Effects of reduced dimensionality on the properties of magnesium hydroxide and calcium hydroxide nanostructures

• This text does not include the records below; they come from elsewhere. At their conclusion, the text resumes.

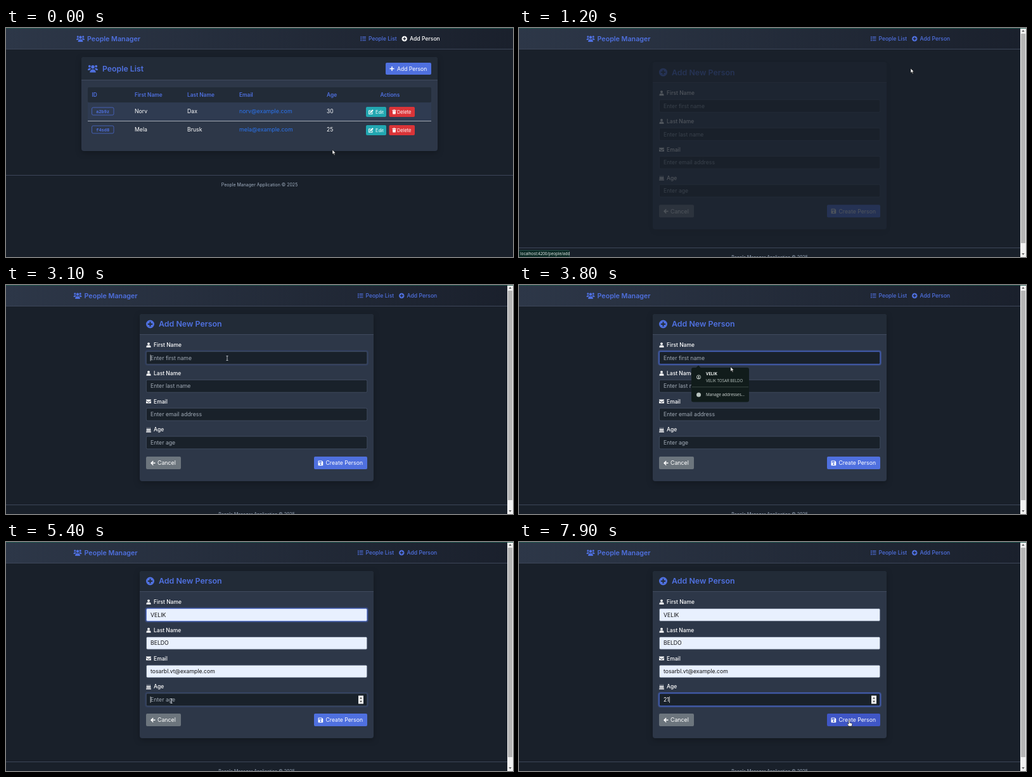
Animation of 800x363 px, one loop 8 s. Source, as an HTML page:

```html
<!DOCTYPE html>
<html lang="en">
<head>
<meta charset="utf-8">
<title>People Manager</title>
<style>
  html, body { margin: 0; width: 100%; height: 100%; overflow: hidden; background: #19202a; }
  svg { display: block; width: 800px; height: 363px; font-family: Inter, sans-serif; }
  .card { filter: drop-shadow(0 3px 5px rgba(0, 0, 0, .25)); }
</style>
</head>
<body>
<svg id="stage" viewBox="0 0 800 363" xmlns="http://www.w3.org/2000/svg"></svg>
<script>
const LOOP = 8000;
const BLUE = '#4f70df', DEEP_BLUE = '#3f56c6', WHITE = '#fff', LINE = '#465166';
const PANEL = '#2d3748', HEAD = '#222b37', FIELD = '#19212a', FILLED = '#e8f0fe';
const PERSON = { first: 'VELIK', last: 'BELDO', full: 'VELIK TOSAR BELDO', email: 'tosarbl.vt@example.com' };

// Icons live on a 16 x 16 grid.
const disc = (x, y, r) => `M${x - r} ${y}a${r} ${r} 0 1 0 ${2 * r} 0a${r} ${r} 0 1 0 ${-2 * r} 0z`;
const ICONS = {
  users: disc(8, 5.2, 2.7) + disc(2.8, 4.2, 1.9) + disc(13.2, 4.2, 1.9) +
    'M3.2 14a4.8 5 0 0 1 9.6 0zM0 10.5a3 3.4 0 0 1 4.6-3l.5 1a6 6 0 0 0-2.2 2zM16 10.5a3 3.4 0 0 0-4.6-3l-.5 1a6 6 0 0 1 2.2 2z',
  user: disc(8, 4.2, 3.9) + 'M1 16v-2.500a4.500 4.500 0 0 1 4.500-4.500h5a4.500 4.500 0 0 1 4.500 4.500V16z',
  list: 'M0 1.500h3v3H0zM0 6.500h3v3H0zM0 11.500h3v3H0zM5 2h11v2H5zM5 7h11v2H5zM5 12h11v2H5z',
  plus: 'M6.500 1h3v5.500H15v3H9.500V15h-3V9.500H1v-3h5.500z',
  plusDisc: disc(8, 8, 8) + 'M6.800 3.500v3.300H3.500v2.400h3.300v3.300h2.400V9.200h3.300V6.800H9.200V3.500z',
  mail: 'M1 2h14q1 0 1 1v1.500L8 10 0 4.500V3q0-1 1-1zM0 6.300l8 5.500 8-5.500V13q0 1-1 1H1q-1 0-1-1z',
  cake: 'M2.500 3h2v4h-2zM7 3h2v4H7zM11.500 3h2v4h-2zM3.500 0l1 2h-2zM8 0l1 2H7zM12.500 0l1 2h-2zM2 7h12q1 0 1 1v2.200q-2 1.500-3.500 0-1.700 1.500-3.500 0-1.700 1.500-3.500 0-1.500 1.500-3.500 0V8q0-1 1-1zM1 12q2 1 3.500 0 1.700 1 3.500 0 1.700 1 3.500 0 1.500 1 3.500 0v2h1v2H0v-2h1z',
  back: 'M8 1l2 2-3.600 3.600H15v2.800H6.400L10 13l-2 2-7-7z',
  save: 'M2 1h9.500L15 4.500V14q0 1-1 1H2q-1 0-1-1V2q0-1 1-1zM3 3v3.500h8V3zM8 8.500a2.300 2.300 0 1 0 .01 0z',
  edit: 'M1 3h7L6 5H2.500v8.500H11V10l2-2v7.500H1q-.8 0-.8-1V4q0-1 .8-1zM12.500.5l3 3-7.500 7.500-3.500.5.500-3.500z',
  trash: 'M5.500 0h5l1 1H15v2.500H1V1h3.500zM2 4.500h12L13 16H3z'
};

const icon = (name, x, cy, size, fill, attrs = '') =>
  `<path d="${ICONS[name]}" fill="${fill}" fill-rule="${name === 'users' ? 'nonzero' : 'evenodd'}" ` +
  `transform="translate(${x} ${cy - size / 2}) scale(${size / 16})" ${attrs}/>`;
const rect = (x, y, w, h, fill, attrs = '') =>
  `<rect x="${x}" y="${y}" width="${w}" height="${h}" fill="${fill}" ${attrs}/>`;
const text = (str, x, cy, size, fill, weight = 400, attrs = '') =>
  `<text x="${x}" y="${cy + size * .36}" font-size="${size}" fill="${fill}" font-weight="${weight}" ${attrs}>${str}</text>`;
const button = (x, y, w, h, fill, id = '') => rect(x, y, w, h, fill, `rx="2" ${id && `id="${id}"`}`);

const card = (x, y, w, h, headH) =>
  `<g class="card">${rect(x, y, w, h, PANEL, 'rx="4"')}</g>` +
  `<path d="M${x} ${y + headH}v${4 - headH}q0-4 4-4h${w - 8}q4 0 4 4v${headH - 4}z" fill="${HEAD}"/>` +
  rect(x, y + headH, w, .8, LINE);

function navBar() {
  return rect(0, 0, 800, 33, 'url(#navFill)') + rect(0, 33, 800, .8, LINE) +
    `<g id="navItems">` +
    icon('users', 111, 17, 13, BLUE) + text('People Manager', 128, 17, 10.7, BLUE, 600) +
    icon('list', 559.5, 17, 8.5, BLUE) + text('People List', 572, 17, 8.5, BLUE, 500) +
    `<g id="navAdd" fill="#fff">` + icon('plusDisc', 624.5, 17, 8.5, 'inherit') +
    text('Add Person', 637, 17, 8.6, 'inherit', 500) + `</g></g>`;
}

function footer(y) {
  return rect(0, y, 800, .8, LINE) +
    text('People Manager Application © 2025', 400, y + 15.5, 7, '#a0aec0', 400, 'text-anchor="middle"');
}

function tableRow(cy, id, first, last, email, age) {
  return rect(135.500, cy - 5.500, 34.500, 12, 'none', `rx="2" stroke="${BLUE}" stroke-width=".7"`) +
    text(id, 152.700, cy + .5, 7, BLUE, 700, 'text-anchor="middle" font-family="Liberation Mono, monospace"') +
    text(first, 203, cy, 8.700, WHITE) + text(last, 286, cy, 8.700, WHITE) +
    text(email, 368, cy, 8.900, '#2a73ee') + text(age, 506, cy, 8.500, WHITE) +
    button(568, cy - 6.500, 32, 16, '#22a7b1') + icon('edit', 572, cy + 1.500, 8, WHITE) +
    text('Edit', 583, cy + 1.500, 7.300, WHITE) +
    button(604.500, cy - 6.500, 40.500, 16, '#da3438') + icon('trash', 609, cy + 1.500, 7, WHITE) +
    text('Delete', 617, cy + 1.500, 7.400, WHITE);
}

function listPage() {
  const heads = [['ID', 135.500], ['First Name', 203], ['Last Name', 286], ['Email', 368], ['Age', 506], ['Actions', 590.500]];
  return card(119, 46, 562, 149, 36) +
    icon('users', 129, 64.500, 16, BLUE) + text('People List', 152, 64.500, 12.300, BLUE, 600) +
    button(599, 55, 72, 19, BLUE, 'addButton') + icon('plus', 605, 64.500, 8, WHITE) +
    text('Add Person', 617, 64.500, 8.600, WHITE) +
    rect(129, 94, 542, 24, HEAD, 'rx="2"') +
    heads.map(([label, x]) => text(label, x, 106, 8.400, BLUE, 600)).join('') +
    rect(129, 118, 542, 29, '#2f3b51') + rect(129, 147, 542, .8, '#c3c9d1') +
    tableRow(131.500, 'a2b9z', 'Norv', 'Dax', 'norv@example.com', '30') +
    tableRow(160.500, 'f4sd8', 'Mela', 'Brusk', 'mela@example.com', '25') +
    footer(233);
}

const FIELDS = [
  ['First Name', 'user', 'Enter first name', PERSON.first],
  ['Last Name', 'user', 'Enter last name', PERSON.last],
  ['Email', 'mail', 'Enter email address', PERSON.email],
  ['Age', 'cake', 'Enter age', '']
];
const fieldY = i => 115.500 + i * 44.800;

function formField([label, glyph], i) {
  const cy = fieldY(i);
  return icon(glyph, 221, cy - 20.500, 8, WHITE) + text(label, 233, cy - 20.500, 8.500, WHITE, 500) +
    rect(220.300, cy - 11, 350.500, 22, 'none', `rx="3" stroke="${BLUE}" stroke-width="2" opacity="0" id="ring${i}"`) +
    rect(221.400, cy - 9.900, 348.400, 19.800, FIELD, `rx="2" stroke="${LINE}" stroke-width=".8" id="box${i}"`) +
    text('', 228, cy, 8.700, WHITE, 400, `id="value${i}"`);
}

function formPage() {
  return `<g id="form">` + card(211, 46, 369, 265, 32) +
    icon('plusDisc', 221, 62, 13, BLUE) + text('Add New Person', 241, 62, 12.400, BLUE, 600) +
    FIELDS.map(formField).join('') +
    `<g id="spinner">${rect(556, 243.500, 8, 13, '#f0f0f0')}<path d="M558 248.500l2-2.500 2 2.500zM558 251.800l2 2.500 2-2.500z" fill="#444"/></g>` +
    `<rect id="caret" width=".7" height="10"/>` +
    button(221, 272, 55, 20, '#6c757d') + icon('back', 227.500, 282.300, 8.500, WHITE) + text('Cancel', 239, 282.300, 8.800, WHITE) +
    button(486, 272, 84, 20, BLUE, 'createButton') + icon('save', 492, 282.300, 8.800, WHITE) +
    text('Create Person', 504.500, 282.300, 8.700, WHITE) + `</g>` +
    `<g transform="translate(-4.500 0)">${footer(348)}</g>` +
    rect(791, 0, 9, 363, '#f1f1f1') + rect(792, 9, 7, 332, '#b5b5b5') +
    `<path d="M793.300 6l2.200-3 2.200 3zM793.300 357l2.200 3 2.200-3z" fill="#666"/>`;
}

function suggestions() {
  const font = 'font-family="Open Sans, sans-serif"';
  return `<g id="menu"><path d="M279 131.500l4-4 4 4z" fill="#111c1b"/>` +
    rect(272, 131, 91, 54.500, '#111c1b', 'rx="3"') +
    rect(273.500, 132.500, 88, 27.500, '#253431', 'rx="2" id="menuHover"') +
    rect(273, 161.500, 89, .6, '#52605c') +
    `<circle cx="283.500" cy="146" r="3.200" fill="none" stroke="#c9d2cf" stroke-width=".8"/>` +
    `<path d="${disc(283.500, 145, 1.100)}M281.500 148.300a2 1.700 0 0 1 4 0z" fill="#c9d2cf"/>` +
    text(PERSON.first, 295, 141, 6.400, '#f0f4f2', 700, font) +
    text(PERSON.full, 295, 151.300, 6.200, '#b9c4c0', 400, font) +
    `<circle cx="283.500" cy="174" r="3.500" fill="#b9c4c0"/>` +
    text('Manage addresses...', 295, 174, 6.400, '#d5dcda', 400, font) + `</g>`;
}

function pointer() {
  const ink = 'fill="#fff" stroke="#111" stroke-width=".6" stroke-linejoin="round"';
  return `<g id="pointer">` +
    `<path id="arrow" ${ink} d="M0 0v7.200l1.700-1.500 1.200 2.700 1.200-.5-1.200-2.700h2.300z"/>` +
    `<path id="hand" ${ink} d="M-.9.600a.9.900 0 0 1 1.800 0v3l3 .7q1 .3.900 1.300l-.6 3.400H-.8L-3 5.800q-.3-1 .7-1l1.400 1z"/>` +
    `<path id="beam" fill="none" stroke="#d5dae0" stroke-width=".8" d="M-1.500-3.500h3M-1.500 3.500h3M0-3.500v7"/></g>`;
}

const stage = document.getElementById('stage');
stage.innerHTML =
  `<defs><linearGradient id="navFill"><stop stop-color="#2d3748"/><stop offset="1" stop-color="#1a202c"/></linearGradient></defs>` +
  rect(0, 0, 800, 363, '#19202a') + navBar() +
  `<g id="listPage">${listPage()}</g><g id="formPage">${formPage()}</g>` + suggestions() +
  rect(0, 0, 800, .9, '#1f5c50') +
  `<g id="status">${rect(-2, 352.500, 81.500, 13, '#0b2a25', 'rx="2" stroke="#2a5a50" stroke-width=".7"')}` +
  text('localhost:4200/people/add', 2, 358, 6.300, '#eef4f2', 400, 'font-family="Open Sans, sans-serif"') + `</g>` + pointer();

const $ = id => document.getElementById(id);
const show = (id, on) => $(id).setAttribute('display', on ? 'inline' : 'none');
const set = (id, name, value) => $(id).setAttribute(name, value);
const clamp = v => Math.min(1, Math.max(0, v));
const ramp = (t, start, length) => clamp((t - start) / length);
const smooth = p => p * p * (3 - 2 * p);

// CSS "ease", solved by bisection.
function ease(p) {
  const bez = (s, a, b) => 3 * s * (1 - s) ** 2 * a + 3 * s * s * (1 - s) * b + s ** 3;
  let lo = 0, hi = 1;
  for (let i = 0; i < 20; i++) {
    const mid = (lo + hi) / 2;
    if (bez(mid, .25, .25) < p) lo = mid; else hi = mid;
  }
  return bez(lo, .1, 1);
}

const CLICK = { add: 900, page: 1100, first: 3050, fill: 4600, age: 5350 };
const TYPED = [[6500, '2'], [6900, '21']];
// Each move: start, end, target.
const MOVES = [[50, 680, 618, 64], [1900, 2850, 349, 116], [3400, 4250, 316, 146], [4650, 5300, 261, 252], [7250, 7850, 521, 283]];

function pointerAt(t) {
  let x = 515, y = 193;
  for (const [start, end, tx, ty] of MOVES) {
    const p = smooth(ramp(t, start, end - start));
    x += (tx - x) * p;
    y += (ty - y) * p;
  }
  return [x, y];
}

const inside = ([x, y], left, top, w, h) => x >= left && x <= left + w && y >= top && y <= top + h;

function drawFields(t, preview, filled, hoverAge) {
  const age = TYPED.filter(([at]) => t >= at).map(([, str]) => str).pop() || '';
  const focus = [ramp(t, CLICK.first, 150) * (1 - ramp(t, CLICK.age, 150)), 0, 0, ramp(t, CLICK.age, 150)];
  FIELDS.forEach(([, , hint, value], i) => {
    const auto = i < 3 && (preview || filled);
    const content = i === 3 ? age : auto ? value : '';
    const node = $('value' + i);
    node.textContent = content || hint;
    set('value' + i, 'fill', auto ? '#111' : content ? WHITE : '#a0aab6');
    set('value' + i, 'font-size', preview && auto ? 7.100 : 8.700);
    set('value' + i, 'font-family', preview && auto ? 'Liberation Sans, sans-serif' : 'Inter, sans-serif');
    set('box' + i, 'fill', auto ? FILLED : FIELD);
    set('box' + i, 'stroke', focus[i] > .5 ? BLUE : LINE);
    set('ring' + i, 'opacity', focus[i] * .45);
  });
  show('spinner', hoverAge || t >= CLICK.age);

  const onAge = t >= CLICK.age;
  const since = TYPED.map(([at]) => at).concat(CLICK.first, CLICK.age).filter(at => at <= t);
  const blinkOn = since.length && Math.floor((t - Math.max(...since)) / 500) % 2 === 0;
  show('caret', blinkOn);
  const row = onAge ? 3 : 0;
  const width = onAge && age ? $('value3').getComputedTextLength() + .4
    : !onAge && filled ? $('value0').getComputedTextLength() + .4 : -.3;
  set('caret', 'x', 228 + width);
  set('caret', 'y', fieldY(row) - 5);
  set('caret', 'fill', !onAge && (preview || filled) ? '#111' : WHITE);
}

function draw(t) {
  const pos = pointerAt(t);
  const onForm = t >= CLICK.page;
  show('listPage', !onForm);
  show('formPage', onForm);
  set('navItems', 'transform', `translate(${onForm ? -4.500 : 0} 0)`);
  set('navAdd', 'fill', t >= CLICK.add ? BLUE : WHITE);

  const enter = ease(ramp(t, 1115, 500));
  set('form', 'opacity', enter);
  set('form', 'transform', `translate(0 ${10.600 * (1 - enter)})`);

  const overAdd = !onForm && inside(pos, 599, 55, 72, 19);
  const overCreate = onForm && inside(pos, 486, 272, 84, 20);
  const overField = FIELDS.findIndex((_, i) => onForm && inside(pos, 221, fieldY(i) - 10, 349, 20));
  set('addButton', 'fill', overAdd ? DEEP_BLUE : BLUE);
  set('createButton', 'fill', overCreate ? DEEP_BLUE : BLUE);
  set('status', 'opacity', ramp(t, 630, 220) * (1 - ramp(t, 1500, 200)));

  const menuOpen = t >= 3200 && t < CLICK.fill;
  const overItem = menuOpen && inside(pos, 272, 131, 91, 30);
  show('menu', menuOpen);
  show('menuHover', overItem);
  drawFields(t, overItem, t >= CLICK.fill, overField === 3);

  const kind = overAdd || overCreate ? 'hand' : overField >= 0 && !overItem ? 'beam' : 'arrow';
  ['arrow', 'hand', 'beam'].forEach(id => show(id, id === kind));
  set('pointer', 'transform', `translate(${pos[0]} ${pos[1]})`);
}

const startTime = performance.now();
function tick() {
  draw((performance.now() - startTime) % LOOP);
  requestAnimationFrame(tick);
}
tick();
</script>
</body>
</html>
```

Metal hydroxides are a class of layered materials that contain two-dimensional metal hydroxide layers that can be isolated to form layered nanostructures. In this work, density functional theory (DFT) and self-consistent-charge density-functional tight-binding (SCC-DFTB) methods have been used to investigate the properties of magnesium hydroxide and calcium hydroxide nanostructures. The properties of single layer and multi layer structures with up to 10 metal hydroxide sheets and nanoparticles containing more than 2000 atoms have been calculated and compared with the bulk properties of these systems. The accuracy of the DFT methods employed and SCC-DFTB parameters developed in this study were validated against available experimental data. The results of the calculations indicate that significant differences exist between the properties of the nanostructures and the corresponding bulk values. In particular, the interlayer binding energies, electronic band gaps, and spectroscopic features are size-dependent and tend to converge to the bulk values as the size of the nanosystem is increased. The calculated binding energies and shear moduli show that all nanostructures are mechanically stable, in agreement with the experimental reports; although, their stabilities may be affected by the presence of intercalated species. Energy decomposition analyses reveal that the intralayer interactions in the investigated systems are predominantly electrostatic in nature, while the interlayer interactions are dominated by dispersion and polarization components. The results presented here quantify various properties of magnesium hydroxide and calcium hydroxide nanostructures, and could be used to understand the properties of other nanosystems containing layers of metal hydroxides in their structure.